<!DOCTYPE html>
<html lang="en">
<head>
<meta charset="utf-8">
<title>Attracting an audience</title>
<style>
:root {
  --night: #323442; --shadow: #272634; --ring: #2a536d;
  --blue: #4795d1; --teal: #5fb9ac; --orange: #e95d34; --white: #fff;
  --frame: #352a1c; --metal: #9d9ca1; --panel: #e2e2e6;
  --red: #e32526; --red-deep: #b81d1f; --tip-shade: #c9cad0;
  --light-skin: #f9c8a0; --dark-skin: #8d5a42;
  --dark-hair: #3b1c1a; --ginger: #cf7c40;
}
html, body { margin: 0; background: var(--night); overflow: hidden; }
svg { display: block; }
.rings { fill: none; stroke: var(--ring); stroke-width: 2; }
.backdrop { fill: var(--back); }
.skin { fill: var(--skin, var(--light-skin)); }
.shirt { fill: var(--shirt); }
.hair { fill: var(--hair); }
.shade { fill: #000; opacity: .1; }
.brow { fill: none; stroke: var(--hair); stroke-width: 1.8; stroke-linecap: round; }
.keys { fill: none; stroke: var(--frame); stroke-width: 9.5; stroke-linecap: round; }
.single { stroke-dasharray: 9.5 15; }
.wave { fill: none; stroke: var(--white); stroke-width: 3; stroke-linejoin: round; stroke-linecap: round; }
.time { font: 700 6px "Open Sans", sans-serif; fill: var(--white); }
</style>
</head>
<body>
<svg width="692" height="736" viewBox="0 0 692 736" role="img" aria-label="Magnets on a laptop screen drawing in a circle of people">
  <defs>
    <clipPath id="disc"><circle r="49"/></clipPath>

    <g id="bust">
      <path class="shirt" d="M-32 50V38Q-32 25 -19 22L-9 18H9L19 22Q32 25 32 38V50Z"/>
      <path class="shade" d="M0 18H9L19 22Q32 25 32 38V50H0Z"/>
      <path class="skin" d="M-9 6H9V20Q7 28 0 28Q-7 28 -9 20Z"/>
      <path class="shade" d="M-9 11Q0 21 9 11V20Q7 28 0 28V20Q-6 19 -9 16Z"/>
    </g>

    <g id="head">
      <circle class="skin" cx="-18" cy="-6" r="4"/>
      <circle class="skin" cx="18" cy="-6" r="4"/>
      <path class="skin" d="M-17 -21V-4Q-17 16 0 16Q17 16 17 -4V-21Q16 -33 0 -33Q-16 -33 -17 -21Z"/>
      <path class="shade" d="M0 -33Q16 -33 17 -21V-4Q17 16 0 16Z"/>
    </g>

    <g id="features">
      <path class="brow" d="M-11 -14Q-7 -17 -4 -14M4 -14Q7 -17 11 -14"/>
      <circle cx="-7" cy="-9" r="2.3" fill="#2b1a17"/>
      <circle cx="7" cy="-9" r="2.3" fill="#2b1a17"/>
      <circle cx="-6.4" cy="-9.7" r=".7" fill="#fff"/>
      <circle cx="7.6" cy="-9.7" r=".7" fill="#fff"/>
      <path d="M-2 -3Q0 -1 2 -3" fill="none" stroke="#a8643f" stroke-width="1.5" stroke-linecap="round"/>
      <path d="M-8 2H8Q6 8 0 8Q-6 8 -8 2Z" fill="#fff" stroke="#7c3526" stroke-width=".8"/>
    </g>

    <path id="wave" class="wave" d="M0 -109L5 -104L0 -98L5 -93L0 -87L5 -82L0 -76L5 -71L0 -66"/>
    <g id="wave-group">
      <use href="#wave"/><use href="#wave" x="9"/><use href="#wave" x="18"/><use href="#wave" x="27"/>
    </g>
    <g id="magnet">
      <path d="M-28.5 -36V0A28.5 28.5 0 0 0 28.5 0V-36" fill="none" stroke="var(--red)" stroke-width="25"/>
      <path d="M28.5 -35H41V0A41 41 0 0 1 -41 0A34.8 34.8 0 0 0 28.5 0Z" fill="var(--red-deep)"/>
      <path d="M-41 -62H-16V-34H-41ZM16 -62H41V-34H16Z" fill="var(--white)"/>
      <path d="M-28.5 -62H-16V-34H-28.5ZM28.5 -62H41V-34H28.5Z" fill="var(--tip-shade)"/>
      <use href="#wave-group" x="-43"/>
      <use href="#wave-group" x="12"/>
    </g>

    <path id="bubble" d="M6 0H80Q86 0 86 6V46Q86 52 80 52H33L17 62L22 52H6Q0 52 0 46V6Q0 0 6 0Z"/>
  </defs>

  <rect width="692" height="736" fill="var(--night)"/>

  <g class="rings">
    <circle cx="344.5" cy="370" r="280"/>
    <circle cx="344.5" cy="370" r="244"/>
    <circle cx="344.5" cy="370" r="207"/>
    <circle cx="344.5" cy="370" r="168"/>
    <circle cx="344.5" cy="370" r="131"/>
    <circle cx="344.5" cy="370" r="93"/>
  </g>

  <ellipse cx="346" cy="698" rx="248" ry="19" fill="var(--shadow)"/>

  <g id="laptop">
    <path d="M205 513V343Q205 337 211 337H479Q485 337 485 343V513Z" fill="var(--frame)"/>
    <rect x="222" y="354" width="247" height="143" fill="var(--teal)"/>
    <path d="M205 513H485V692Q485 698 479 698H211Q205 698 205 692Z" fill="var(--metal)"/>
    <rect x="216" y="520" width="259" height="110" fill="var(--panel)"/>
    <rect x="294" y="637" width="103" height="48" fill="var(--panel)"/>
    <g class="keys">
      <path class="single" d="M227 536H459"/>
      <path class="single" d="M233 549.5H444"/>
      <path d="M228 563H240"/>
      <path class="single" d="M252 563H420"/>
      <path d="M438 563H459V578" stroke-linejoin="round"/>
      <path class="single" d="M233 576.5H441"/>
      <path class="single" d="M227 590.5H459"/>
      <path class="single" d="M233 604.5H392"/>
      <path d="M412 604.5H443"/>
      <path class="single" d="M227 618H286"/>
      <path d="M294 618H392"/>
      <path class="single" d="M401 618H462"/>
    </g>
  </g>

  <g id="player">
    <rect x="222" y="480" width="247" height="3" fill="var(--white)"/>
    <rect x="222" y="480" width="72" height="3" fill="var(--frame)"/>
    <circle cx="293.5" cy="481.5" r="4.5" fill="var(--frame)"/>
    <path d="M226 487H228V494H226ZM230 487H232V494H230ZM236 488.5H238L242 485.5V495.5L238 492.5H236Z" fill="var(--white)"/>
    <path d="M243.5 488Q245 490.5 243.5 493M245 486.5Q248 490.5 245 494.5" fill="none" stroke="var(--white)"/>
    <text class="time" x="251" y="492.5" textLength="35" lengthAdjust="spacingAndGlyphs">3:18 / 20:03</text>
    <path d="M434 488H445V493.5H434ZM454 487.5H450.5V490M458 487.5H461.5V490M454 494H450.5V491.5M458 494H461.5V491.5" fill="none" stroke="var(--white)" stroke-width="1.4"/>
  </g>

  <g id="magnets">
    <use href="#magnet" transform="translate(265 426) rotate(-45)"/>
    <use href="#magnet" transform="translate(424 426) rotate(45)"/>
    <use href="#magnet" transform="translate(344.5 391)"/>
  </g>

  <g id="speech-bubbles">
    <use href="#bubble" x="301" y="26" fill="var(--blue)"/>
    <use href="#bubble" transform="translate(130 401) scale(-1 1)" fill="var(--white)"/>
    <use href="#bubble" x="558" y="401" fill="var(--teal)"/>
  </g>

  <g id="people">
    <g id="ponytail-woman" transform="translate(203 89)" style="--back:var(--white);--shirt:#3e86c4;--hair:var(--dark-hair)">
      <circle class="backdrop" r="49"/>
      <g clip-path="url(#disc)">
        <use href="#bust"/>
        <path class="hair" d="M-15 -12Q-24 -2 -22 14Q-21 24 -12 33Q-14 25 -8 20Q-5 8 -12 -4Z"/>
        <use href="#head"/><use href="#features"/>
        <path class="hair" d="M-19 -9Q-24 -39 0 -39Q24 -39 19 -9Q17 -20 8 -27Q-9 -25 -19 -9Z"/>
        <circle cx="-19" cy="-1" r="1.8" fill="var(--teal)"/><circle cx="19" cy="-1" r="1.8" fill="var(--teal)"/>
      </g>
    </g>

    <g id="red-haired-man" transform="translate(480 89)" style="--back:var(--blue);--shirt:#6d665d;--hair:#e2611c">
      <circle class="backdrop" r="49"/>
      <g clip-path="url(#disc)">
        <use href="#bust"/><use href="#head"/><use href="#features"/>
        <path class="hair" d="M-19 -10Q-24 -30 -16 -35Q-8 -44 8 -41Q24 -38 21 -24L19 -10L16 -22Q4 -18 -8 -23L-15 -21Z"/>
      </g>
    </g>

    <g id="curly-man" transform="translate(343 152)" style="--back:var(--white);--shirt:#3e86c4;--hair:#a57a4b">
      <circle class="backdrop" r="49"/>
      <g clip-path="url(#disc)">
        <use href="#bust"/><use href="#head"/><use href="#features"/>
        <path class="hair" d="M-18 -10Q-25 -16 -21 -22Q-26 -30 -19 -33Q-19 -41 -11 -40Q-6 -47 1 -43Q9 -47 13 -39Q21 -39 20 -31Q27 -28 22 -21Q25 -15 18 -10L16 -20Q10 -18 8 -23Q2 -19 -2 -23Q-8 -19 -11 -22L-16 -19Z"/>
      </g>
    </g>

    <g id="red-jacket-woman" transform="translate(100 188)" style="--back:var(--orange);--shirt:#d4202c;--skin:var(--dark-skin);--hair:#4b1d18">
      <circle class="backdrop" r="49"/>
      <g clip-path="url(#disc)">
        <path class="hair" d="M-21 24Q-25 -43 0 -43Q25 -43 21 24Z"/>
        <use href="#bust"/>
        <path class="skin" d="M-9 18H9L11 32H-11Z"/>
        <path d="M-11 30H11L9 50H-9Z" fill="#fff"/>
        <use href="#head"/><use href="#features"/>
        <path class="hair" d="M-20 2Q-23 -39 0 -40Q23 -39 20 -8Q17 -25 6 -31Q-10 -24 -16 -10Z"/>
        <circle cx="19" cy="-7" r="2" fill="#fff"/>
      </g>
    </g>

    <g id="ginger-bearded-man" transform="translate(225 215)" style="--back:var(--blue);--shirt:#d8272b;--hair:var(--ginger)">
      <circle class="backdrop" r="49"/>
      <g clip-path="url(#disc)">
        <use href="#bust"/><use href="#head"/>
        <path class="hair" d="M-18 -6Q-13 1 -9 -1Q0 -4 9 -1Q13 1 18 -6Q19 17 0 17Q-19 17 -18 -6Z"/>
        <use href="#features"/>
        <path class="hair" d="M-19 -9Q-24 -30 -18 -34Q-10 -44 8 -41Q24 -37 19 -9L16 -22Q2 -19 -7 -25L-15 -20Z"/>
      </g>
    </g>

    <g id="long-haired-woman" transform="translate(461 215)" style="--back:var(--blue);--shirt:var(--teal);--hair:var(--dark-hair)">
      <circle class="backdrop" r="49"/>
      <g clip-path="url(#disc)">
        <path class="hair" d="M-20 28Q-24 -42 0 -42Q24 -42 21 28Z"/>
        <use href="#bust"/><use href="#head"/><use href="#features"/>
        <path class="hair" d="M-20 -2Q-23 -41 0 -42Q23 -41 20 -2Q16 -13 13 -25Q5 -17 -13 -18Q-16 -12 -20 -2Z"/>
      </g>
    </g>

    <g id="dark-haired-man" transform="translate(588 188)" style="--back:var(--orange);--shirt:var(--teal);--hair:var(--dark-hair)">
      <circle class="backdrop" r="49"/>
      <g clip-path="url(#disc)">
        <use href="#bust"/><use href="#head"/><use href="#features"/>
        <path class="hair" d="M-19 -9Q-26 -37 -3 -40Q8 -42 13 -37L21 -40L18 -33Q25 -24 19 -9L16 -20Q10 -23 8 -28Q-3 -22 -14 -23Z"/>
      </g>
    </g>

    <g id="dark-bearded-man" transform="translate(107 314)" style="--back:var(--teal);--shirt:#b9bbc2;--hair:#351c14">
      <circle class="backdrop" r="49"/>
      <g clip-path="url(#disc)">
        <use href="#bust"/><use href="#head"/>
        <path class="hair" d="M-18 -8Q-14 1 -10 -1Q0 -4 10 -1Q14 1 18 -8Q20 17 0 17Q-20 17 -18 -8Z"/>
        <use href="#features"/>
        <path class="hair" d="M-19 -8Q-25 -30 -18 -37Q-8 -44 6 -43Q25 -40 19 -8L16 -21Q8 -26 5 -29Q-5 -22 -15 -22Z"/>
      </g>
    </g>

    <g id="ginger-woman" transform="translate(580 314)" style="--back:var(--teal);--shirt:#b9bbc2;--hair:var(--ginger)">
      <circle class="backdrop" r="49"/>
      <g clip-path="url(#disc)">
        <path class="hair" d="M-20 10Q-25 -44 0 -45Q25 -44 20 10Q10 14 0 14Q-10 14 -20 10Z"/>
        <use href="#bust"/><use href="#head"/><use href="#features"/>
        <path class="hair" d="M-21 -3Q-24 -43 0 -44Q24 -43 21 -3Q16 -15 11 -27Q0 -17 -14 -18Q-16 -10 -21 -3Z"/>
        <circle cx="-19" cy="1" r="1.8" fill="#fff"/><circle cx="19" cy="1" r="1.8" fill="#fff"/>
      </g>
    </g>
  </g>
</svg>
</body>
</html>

......

#### [Aim of the exercise]
Wherever the string "linecap" appears in a line of the records above, copy that line.

#### [Output]
.brow { fill: none; stroke: var(--hair); stroke-width: 1.8; stroke-linecap: round; }
.keys { fill: none; stroke: var(--frame); stroke-width: 9.5; stroke-linecap: round; }
.wave { fill: none; stroke: var(--white); stroke-width: 3; stroke-linejoin: round; stroke-linecap: round; }
      <path d="M-2 -3Q0 -1 2 -3" fill="none" stroke="#a8643f" stroke-width="1.5" stroke-linecap="round"/>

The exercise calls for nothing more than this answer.